Center for Food Safety urges Congress to oppose trade deal
WASHINGTON, DC—Center for Food Safety today condemned New Zealand’s signing of the Trans Pacific Partnership (TPP) trade deal, which would lower food safety standards and public health protections in the U.S. and across the globe. The deal was negotiated by 12 Pacific countries, including the U.S., representing around 40 percent of the global economy. Center for Food Safety is calling on Congress to oppose the deal and not ratify it in the U.S.
“This trade agreement will set food safety and environmental standards back decades,” said Andrew Kimbrell, executive director at Center for Food Safety. “It will be a race to the bottom as governments are forced to sacrifice food safety regulations in order to appease multi-national corporations. We will join with our allies from labor to environmental groups to ensure that this treaty is not ratified by Congress.”
One of the most concerning aspects of the TPP is the Investor State Dispute Settlement (ISDS) mechanism, an extrajudicial legal body that allows private corporations to sue national governments over rules that companies believe inhibit their profit-making ability. Any U.S. food safety rules on GMOs, labeling, pesticides, animal drugs, or additives that TPP member nations believe violate the agreement could be subject to challenge as "illegal trade barriers."
“This closed-door tribunal where attorneys can rotate between acting as judges and as advocates for investors is where corporations will test the language and intent of the TPP agreement,” said Debbie Barker, international programs director at Center for Food Safety. “History shows us that corporations use these trade courts to lower standards on food safety, the environment, and workers. If Congress ratifies TPP it will be handing over more power to corporations and abandoning its duty to safeguard people.”

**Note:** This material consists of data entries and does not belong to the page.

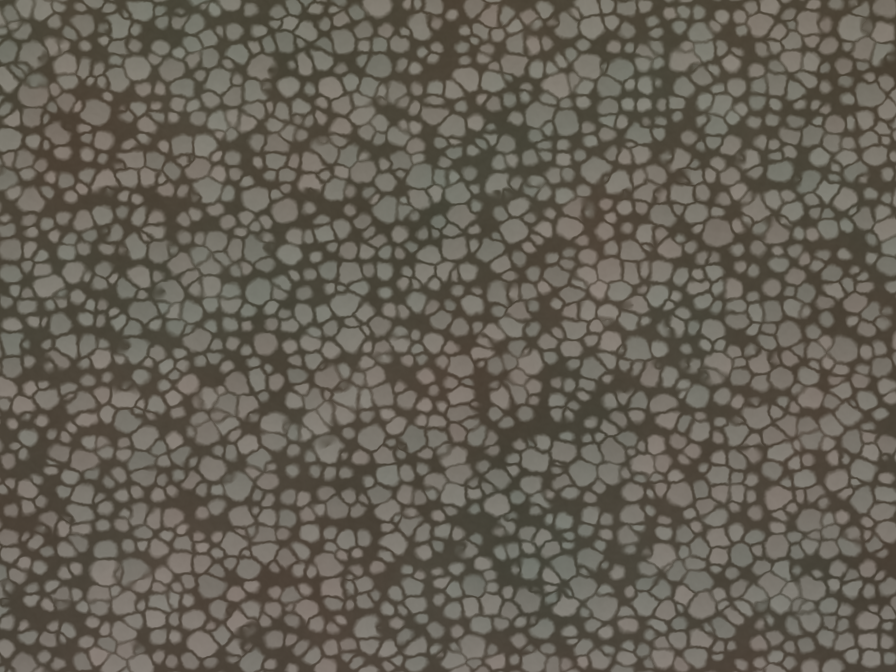
A Shadertoy shader for this texture:

```glsl
const float GRAINS_PER_HEIGHT = 36.0;
const vec3 GROUND = vec3(0.285, 0.262, 0.218);
const vec3 STONE = vec3(0.487, 0.472, 0.436);
const vec3 WARM_TINT = vec3(0.020, -0.004, -0.003);

vec3 hash3(vec2 cell) {
    vec3 q = vec3(dot(cell, vec2(127.1, 311.7)),
                  dot(cell, vec2(269.5, 183.3)),
                  dot(cell, vec2(419.2, 371.9)));
    return fract(sin(q) * 43758.545);
}

// Layered sines, roughly -1 to 1
float waves(vec2 p) {
    float sum = 0.0;
    float weight = 0.5;
    for (int i = 0; i < 4; i++) {
        sum += weight * sin(p.x + 1.7 * sin(p.y * 0.8)) * cos(p.y + 1.3 * sin(p.x * 0.7));
        p = mat2(1.3, 1.1, -1.1, 1.3) * p + 2.4;
        weight *= 0.65;
    }
    return sum;
}

// Weighted cellular noise: x = depth inside grain, y = gap to neighbour,
// z = slope of the grain toward the top, w = random value of the grain
vec4 grains(vec2 p, float swell) {
    vec2 home = floor(p);
    float nearest = 9.0;
    float second = 9.0;
    float slope = 0.0;
    float id = 0.0;
    for (int y = -2; y <= 2; y++) {
        for (int x = -2; x <= 2; x++) {
            vec2 cell = home + vec2(x, y);
            vec3 h = hash3(cell);
            vec2 offset = p - cell - 0.5 - 0.84 * (h.xy - 0.5);
            float angle = 6.283 * fract(h.z * 17.0);
            float stretch = 1.0 + 0.16 * dot(normalize(offset + 1e-4), vec2(cos(angle), sin(angle)));
            float d = length(offset * vec2(0.94, 1.06)) * stretch
                    - mix(0.34, 0.80, h.z * h.z) - swell;
            if (d < nearest) {
                second = nearest;
                nearest = d;
                slope = offset.y;
                id = fract(h.z * 53.0 + h.x);
            } else {
                second = min(second, d);
            }
        }
    }
    return vec4(-nearest, second - nearest, slope, id);
}

void mainImage(out vec4 fragColor, in vec2 fragCoord) {
    vec2 uv = fragCoord / iResolution.y;
    vec2 p = uv * GRAINS_PER_HEIGHT;
    float clouds = waves(uv * 9.0 + 1.0);
    float clumps = waves(uv * 24.0 + 5.0);

    // Uneven outlines
    p += 0.11 * vec2(waves(p * 2.3), waves(p.yx * 2.3 + 4.0));
    vec4 grain = grains(p, 0.08 * clumps + 0.03);

    // Soft stones, some fused with their neighbours
    float body = smoothstep(-0.10, 0.19, grain.x);
    float crack = smoothstep(0.0, 0.30, grain.y);
    float fused = 0.45 * smoothstep(-0.1, 0.6, clumps);
    float cover = body * mix(crack, 1.0, fused);

    // Tone of single stones and of broad patches
    vec3 stone = STONE + 0.055 * (grain.w - 0.5) - 0.025 * grain.z;
    stone += WARM_TINT * (fract(grain.w * 7.0) - 0.5);
    vec3 color = mix(GROUND, stone, cover);
    color += 0.018 * clouds + 0.009 * waves(p * 5.0);
    color += WARM_TINT * waves(uv * 6.0 + 8.0);
    color += vec3(-0.004, 0.004, -0.008) * (uv.y - 0.5);

    fragColor = vec4(color, 1.0);
}
```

Center for Food Safety, along with other experts, have warned that the agreement compromises food safety and public health, most notably through measures pertaining to U.S. border inspection of food imports. The agreement limits food import inspections “to what is reasonable and necessary,” and—perhaps most alarming—requires border inspectors to notify food importers if a negative food safety check is issued so they can challenge the port inspection findings. This measure, known as the Rapid Response Mechanism, which was aggressively pushed by big food industry throughout the TPP negotiations, gives new rights to countries importing food into the U.S. and could potentially include the right to challenge even laboratory food safety testing and the new food import rules under the Food Safety Modernization Act. The TPP language could also dissuade rigorous oversight of imported foods, including inspection of fish imported from TPP member countries that raise farmed fish with chemicals and antibiotics not allowed in the U.S.